“Date me?” Andrew asks, looking up at Jesse with dark, glassy eyes. “I’m out now, so. Date me? Please?”
“I don’t know.” It’s really hard to be rational when Andrew is asking him questions in the middle of a blowjob. “You disappeared.”
“I’m a bastard,” Andrew nods. “And an idiot. And I won’t ever do that again.” He kisses Jesse’s thigh, the base of his cock, his balls. “Jesse, I don’t think I can be away from you again, it felt like there was some like, some part of my soul missing.”
Jesse wants to tell him not to be so melodramatic but he doesn’t, he just slides down the wall and kisses him instead. “What would dating you involve?” he asks.
Andrew crawls forward and straddles Jesse’s lap, pulling him in to kiss again, hands firm and warm around his skull.

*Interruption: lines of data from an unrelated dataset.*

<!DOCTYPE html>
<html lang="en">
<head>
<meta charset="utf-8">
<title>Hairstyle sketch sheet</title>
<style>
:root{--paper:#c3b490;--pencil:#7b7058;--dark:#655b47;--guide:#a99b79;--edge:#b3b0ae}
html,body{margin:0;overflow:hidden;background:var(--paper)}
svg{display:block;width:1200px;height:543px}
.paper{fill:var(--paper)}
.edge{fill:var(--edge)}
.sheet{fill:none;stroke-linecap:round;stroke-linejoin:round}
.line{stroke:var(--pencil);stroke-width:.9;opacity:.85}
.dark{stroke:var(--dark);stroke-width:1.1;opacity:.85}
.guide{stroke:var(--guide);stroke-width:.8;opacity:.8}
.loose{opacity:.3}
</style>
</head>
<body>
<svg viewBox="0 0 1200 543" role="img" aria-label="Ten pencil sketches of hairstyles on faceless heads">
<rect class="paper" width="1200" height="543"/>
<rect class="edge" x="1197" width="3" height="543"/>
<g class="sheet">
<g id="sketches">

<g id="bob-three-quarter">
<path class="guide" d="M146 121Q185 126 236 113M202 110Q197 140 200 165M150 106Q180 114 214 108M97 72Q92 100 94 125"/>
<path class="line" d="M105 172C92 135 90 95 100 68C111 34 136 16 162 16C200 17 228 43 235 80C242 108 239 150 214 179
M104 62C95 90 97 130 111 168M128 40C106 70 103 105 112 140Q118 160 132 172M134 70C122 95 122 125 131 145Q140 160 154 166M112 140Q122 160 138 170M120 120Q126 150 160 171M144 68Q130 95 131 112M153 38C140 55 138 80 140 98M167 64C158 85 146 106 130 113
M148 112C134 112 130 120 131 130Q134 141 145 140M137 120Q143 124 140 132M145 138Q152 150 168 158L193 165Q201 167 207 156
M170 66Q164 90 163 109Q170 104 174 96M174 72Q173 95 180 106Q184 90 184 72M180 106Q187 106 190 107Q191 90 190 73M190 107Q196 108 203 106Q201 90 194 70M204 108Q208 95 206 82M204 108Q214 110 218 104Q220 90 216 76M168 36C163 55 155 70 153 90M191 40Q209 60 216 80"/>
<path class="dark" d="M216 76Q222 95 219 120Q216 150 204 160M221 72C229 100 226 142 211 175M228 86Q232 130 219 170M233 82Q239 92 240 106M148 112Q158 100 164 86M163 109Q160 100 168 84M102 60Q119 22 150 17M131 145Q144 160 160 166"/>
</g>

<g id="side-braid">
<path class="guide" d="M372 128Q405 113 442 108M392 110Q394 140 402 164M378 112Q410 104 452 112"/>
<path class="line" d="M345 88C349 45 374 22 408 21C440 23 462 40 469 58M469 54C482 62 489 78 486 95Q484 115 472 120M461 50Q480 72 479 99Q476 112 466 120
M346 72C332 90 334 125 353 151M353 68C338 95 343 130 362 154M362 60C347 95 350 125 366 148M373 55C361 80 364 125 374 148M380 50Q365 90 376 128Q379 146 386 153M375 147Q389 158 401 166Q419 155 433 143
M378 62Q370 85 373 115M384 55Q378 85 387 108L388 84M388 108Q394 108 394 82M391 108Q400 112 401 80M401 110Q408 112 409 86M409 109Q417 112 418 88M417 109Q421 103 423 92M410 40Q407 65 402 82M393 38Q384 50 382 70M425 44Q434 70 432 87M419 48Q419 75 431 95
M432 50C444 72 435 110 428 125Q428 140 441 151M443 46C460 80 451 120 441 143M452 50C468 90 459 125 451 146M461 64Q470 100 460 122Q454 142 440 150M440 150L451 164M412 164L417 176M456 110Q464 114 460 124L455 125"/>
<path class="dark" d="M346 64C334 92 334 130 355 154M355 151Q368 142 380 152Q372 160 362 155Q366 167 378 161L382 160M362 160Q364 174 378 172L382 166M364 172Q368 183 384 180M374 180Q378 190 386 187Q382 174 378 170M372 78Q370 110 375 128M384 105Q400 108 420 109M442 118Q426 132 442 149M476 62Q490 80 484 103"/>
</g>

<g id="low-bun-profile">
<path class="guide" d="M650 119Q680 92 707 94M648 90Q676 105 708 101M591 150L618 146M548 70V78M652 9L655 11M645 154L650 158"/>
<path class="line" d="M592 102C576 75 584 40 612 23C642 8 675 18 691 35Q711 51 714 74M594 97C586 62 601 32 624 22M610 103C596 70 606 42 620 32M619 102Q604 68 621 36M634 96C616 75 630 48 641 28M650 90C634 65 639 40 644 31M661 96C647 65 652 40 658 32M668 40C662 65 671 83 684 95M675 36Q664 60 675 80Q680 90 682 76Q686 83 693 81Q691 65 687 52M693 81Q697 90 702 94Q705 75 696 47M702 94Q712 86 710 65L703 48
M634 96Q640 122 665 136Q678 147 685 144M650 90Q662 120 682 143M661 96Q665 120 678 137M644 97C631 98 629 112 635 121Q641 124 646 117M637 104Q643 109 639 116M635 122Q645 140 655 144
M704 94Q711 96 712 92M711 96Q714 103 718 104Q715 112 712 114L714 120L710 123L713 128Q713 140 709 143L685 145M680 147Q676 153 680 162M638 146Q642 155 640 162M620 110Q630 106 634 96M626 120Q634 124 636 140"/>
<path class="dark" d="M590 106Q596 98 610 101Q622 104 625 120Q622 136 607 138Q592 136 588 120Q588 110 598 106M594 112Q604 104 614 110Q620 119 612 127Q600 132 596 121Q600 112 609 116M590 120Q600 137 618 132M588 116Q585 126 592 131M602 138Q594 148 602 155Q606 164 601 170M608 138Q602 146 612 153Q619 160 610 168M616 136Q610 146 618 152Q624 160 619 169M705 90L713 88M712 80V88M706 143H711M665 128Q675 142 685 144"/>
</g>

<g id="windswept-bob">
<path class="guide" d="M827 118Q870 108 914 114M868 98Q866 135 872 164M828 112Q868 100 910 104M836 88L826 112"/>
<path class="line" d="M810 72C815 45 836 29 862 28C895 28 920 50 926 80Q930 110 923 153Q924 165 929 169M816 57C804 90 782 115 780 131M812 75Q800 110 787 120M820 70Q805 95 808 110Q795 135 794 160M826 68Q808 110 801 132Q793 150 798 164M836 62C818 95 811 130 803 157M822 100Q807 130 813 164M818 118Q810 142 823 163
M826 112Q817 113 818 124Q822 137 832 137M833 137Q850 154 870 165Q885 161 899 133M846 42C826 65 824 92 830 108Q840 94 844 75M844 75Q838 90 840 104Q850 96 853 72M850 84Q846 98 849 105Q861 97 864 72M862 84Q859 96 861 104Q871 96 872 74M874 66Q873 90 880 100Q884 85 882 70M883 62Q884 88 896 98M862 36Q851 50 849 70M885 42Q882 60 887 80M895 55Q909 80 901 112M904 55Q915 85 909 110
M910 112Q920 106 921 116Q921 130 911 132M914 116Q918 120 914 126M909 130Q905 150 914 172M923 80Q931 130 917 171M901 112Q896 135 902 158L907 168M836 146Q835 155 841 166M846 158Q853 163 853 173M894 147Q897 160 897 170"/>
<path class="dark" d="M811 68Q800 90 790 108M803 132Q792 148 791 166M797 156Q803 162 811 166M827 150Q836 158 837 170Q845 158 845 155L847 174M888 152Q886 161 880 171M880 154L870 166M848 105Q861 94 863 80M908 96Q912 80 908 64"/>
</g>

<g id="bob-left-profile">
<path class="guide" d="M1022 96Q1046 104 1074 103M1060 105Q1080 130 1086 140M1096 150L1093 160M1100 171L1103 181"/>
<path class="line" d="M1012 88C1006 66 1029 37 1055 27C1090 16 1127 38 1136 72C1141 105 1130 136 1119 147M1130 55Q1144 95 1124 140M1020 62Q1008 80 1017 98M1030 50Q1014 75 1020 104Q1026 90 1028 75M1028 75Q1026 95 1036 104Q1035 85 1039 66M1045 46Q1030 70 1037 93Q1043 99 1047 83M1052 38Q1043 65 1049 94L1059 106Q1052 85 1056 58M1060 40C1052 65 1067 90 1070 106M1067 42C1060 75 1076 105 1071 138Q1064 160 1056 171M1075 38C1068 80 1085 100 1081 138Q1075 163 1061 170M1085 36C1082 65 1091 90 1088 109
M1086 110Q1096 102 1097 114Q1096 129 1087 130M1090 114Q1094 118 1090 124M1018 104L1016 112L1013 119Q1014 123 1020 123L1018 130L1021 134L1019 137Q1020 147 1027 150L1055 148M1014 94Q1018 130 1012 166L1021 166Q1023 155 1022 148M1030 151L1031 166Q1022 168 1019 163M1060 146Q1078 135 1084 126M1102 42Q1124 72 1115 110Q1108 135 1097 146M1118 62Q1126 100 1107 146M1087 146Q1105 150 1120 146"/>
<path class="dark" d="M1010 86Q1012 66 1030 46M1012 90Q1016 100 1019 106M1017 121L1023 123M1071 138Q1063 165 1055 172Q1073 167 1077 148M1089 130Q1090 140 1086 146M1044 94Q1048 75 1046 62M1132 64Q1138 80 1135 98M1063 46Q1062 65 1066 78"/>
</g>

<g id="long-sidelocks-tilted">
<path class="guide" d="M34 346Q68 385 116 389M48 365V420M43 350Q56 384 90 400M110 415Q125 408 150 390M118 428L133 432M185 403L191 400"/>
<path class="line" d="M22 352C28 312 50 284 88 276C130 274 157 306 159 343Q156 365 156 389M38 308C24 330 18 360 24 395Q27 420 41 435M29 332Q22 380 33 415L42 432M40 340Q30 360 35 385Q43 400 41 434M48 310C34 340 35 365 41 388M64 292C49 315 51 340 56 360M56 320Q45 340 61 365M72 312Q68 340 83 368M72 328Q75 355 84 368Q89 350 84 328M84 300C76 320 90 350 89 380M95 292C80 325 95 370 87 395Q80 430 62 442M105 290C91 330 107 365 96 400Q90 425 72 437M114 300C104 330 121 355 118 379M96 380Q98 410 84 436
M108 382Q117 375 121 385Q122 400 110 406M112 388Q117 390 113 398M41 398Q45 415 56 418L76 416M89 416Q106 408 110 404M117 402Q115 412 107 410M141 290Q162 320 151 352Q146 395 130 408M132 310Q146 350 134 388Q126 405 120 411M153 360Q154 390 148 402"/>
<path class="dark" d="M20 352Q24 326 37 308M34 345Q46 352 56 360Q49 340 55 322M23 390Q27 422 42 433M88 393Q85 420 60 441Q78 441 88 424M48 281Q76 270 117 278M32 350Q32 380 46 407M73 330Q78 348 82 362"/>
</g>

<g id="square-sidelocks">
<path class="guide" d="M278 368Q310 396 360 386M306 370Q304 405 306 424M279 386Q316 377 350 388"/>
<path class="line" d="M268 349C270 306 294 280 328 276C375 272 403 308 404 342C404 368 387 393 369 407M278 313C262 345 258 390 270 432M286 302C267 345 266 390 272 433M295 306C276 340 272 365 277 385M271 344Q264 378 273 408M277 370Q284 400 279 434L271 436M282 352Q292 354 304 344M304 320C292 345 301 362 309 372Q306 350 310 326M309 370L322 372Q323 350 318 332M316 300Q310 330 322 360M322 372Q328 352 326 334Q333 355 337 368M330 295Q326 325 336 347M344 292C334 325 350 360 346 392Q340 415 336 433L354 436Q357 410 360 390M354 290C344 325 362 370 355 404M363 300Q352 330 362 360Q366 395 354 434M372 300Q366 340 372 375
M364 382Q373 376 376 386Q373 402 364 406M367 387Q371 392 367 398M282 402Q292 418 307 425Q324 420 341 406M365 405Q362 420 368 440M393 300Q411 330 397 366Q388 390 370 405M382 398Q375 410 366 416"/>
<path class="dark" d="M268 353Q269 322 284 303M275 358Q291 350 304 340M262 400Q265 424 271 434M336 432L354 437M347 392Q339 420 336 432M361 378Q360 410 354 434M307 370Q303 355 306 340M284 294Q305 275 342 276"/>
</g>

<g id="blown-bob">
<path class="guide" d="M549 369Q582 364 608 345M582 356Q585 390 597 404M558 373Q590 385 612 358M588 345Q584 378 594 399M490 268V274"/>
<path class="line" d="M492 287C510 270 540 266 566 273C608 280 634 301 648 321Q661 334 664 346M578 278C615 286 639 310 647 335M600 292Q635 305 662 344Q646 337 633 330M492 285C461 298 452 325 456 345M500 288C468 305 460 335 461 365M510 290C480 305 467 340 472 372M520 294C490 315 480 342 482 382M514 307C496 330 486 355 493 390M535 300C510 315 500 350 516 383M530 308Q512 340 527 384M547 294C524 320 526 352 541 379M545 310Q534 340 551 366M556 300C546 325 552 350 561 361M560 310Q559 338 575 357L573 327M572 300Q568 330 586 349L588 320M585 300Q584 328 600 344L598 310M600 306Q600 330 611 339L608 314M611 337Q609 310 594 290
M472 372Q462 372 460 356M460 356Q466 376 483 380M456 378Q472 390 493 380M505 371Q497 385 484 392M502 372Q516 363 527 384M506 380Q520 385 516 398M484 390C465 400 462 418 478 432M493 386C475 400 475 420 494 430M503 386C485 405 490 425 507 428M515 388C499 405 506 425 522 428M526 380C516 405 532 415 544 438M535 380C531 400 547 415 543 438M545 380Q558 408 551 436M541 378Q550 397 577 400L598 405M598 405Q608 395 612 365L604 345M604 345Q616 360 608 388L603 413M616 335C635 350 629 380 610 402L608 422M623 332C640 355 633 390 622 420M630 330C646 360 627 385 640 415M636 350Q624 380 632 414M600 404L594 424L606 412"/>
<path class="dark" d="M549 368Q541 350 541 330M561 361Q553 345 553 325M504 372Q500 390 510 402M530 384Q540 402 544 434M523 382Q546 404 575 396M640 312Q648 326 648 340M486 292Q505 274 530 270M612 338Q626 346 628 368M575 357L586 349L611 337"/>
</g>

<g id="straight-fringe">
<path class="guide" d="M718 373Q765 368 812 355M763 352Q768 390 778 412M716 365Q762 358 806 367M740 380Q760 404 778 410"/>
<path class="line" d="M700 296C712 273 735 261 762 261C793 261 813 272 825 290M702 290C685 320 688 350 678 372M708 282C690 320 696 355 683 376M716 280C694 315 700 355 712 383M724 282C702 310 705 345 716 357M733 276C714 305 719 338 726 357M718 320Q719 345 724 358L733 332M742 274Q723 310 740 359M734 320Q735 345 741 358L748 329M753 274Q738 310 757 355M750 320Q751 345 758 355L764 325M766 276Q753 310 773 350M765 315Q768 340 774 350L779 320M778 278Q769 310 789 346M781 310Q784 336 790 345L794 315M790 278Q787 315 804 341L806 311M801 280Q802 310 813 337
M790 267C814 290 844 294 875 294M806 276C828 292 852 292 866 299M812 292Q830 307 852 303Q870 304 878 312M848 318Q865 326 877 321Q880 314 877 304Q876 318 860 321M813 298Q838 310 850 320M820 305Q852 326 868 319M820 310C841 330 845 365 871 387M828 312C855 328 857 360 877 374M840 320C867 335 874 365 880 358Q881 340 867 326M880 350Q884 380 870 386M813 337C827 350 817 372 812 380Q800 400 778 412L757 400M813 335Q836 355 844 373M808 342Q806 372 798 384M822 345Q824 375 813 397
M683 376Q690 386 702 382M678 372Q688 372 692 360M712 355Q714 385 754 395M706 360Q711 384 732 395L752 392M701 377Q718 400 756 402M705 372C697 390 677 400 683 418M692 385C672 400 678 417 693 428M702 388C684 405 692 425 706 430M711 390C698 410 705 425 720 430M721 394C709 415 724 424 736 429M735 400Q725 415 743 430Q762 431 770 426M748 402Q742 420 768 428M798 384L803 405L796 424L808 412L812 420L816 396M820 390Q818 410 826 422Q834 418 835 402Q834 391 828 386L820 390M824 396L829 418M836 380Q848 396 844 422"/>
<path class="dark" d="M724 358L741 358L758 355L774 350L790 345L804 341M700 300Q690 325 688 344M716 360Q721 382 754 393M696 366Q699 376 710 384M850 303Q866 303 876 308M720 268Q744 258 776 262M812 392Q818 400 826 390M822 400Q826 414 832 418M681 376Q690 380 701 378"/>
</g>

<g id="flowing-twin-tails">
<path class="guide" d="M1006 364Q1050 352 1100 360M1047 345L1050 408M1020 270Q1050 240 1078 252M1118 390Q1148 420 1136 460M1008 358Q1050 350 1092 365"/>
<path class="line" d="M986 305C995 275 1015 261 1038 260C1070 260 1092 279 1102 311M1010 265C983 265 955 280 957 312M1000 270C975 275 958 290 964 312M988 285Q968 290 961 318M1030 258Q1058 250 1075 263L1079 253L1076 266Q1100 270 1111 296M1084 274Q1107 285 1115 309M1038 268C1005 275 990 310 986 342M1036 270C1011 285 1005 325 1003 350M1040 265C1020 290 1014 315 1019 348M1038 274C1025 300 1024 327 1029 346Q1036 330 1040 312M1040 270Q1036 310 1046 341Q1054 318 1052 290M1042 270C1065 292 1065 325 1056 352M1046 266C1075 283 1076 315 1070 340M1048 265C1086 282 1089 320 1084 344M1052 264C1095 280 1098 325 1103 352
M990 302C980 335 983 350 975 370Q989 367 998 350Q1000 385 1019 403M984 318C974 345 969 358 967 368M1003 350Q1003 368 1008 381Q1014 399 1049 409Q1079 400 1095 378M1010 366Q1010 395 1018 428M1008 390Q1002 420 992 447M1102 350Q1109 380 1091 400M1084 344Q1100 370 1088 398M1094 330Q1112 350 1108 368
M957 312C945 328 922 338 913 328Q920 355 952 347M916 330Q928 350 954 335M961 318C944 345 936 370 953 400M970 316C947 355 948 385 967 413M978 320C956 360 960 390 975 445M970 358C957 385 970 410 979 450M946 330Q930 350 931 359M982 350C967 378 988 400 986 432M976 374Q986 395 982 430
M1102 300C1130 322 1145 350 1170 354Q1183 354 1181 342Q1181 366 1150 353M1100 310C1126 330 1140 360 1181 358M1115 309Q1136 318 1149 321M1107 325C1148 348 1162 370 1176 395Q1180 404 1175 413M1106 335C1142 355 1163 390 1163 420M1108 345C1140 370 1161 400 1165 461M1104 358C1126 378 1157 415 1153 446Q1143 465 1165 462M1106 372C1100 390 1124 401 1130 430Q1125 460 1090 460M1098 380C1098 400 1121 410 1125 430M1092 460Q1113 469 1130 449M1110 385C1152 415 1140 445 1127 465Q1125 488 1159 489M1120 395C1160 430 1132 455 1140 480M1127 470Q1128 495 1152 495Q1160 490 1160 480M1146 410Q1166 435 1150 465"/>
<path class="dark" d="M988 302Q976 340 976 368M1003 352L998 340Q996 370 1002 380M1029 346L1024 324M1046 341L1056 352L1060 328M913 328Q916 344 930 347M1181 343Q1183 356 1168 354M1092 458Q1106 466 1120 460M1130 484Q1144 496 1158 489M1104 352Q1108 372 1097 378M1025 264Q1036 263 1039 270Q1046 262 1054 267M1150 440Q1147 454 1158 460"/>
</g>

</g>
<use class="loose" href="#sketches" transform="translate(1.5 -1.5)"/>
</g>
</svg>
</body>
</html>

“Lots of boring industry parties and having your picture in the paper,” he says apologetically, which sounds awful, shit. “But, but seriously, I’m a really good boyfriend. I make breakfast in bed and I give massages and I... Jesse, I...”
“Yes,” Jesse interrupts, because he doesn’t need Andrew to make any grand declarations, not when he doesn’t completely trust that Andrew isn’t going to disappear again. The idea of Andrew telling him he loves him and then leaving him, well, that might be unbearable.
“Yes, what?” Andrew asks. The way he starts to smile tells Jesse that he already knows.
“Yes, I’ll date you,” Jesse says even though it’s stupid and reckless and likely to end in a broken heart all over again. He grabs Andrew’s hand. “Now, come on, we have to do this in the bedroom or the cats are going to think you’re a new climbing wall.”
“I’d be happy to let your cats climb me,” Andrew declares grandly.
Jesse rolls his eyes and pulls him to his feet. “Well, I’d be happier with the rest of that blowjob, so.”
“Oh,” Andrew agrees, eyes dropping to Jesse’s groin. “Oh, yes, me too.” He turns around, tugging Jesse along. “You didn’t move your bedroom too, did you?”
“No,” Jesse says, following him. “But I’ve thrown away the bed and made it into a cat motel like one of those cube hotels in Japan.”
Andrew turns back to him, kissing him hard. “I’d be okay with that,” he says, “I’m okay with everything right now.”
Jesse pulls him down into one more kiss then pushes him backwards toward the bedroom, not trying too hard to resist when Andrew clings to his shoulders and licks at his mouth the whole way there.
Part One | Part Two | Part Three | Part Four | Part Five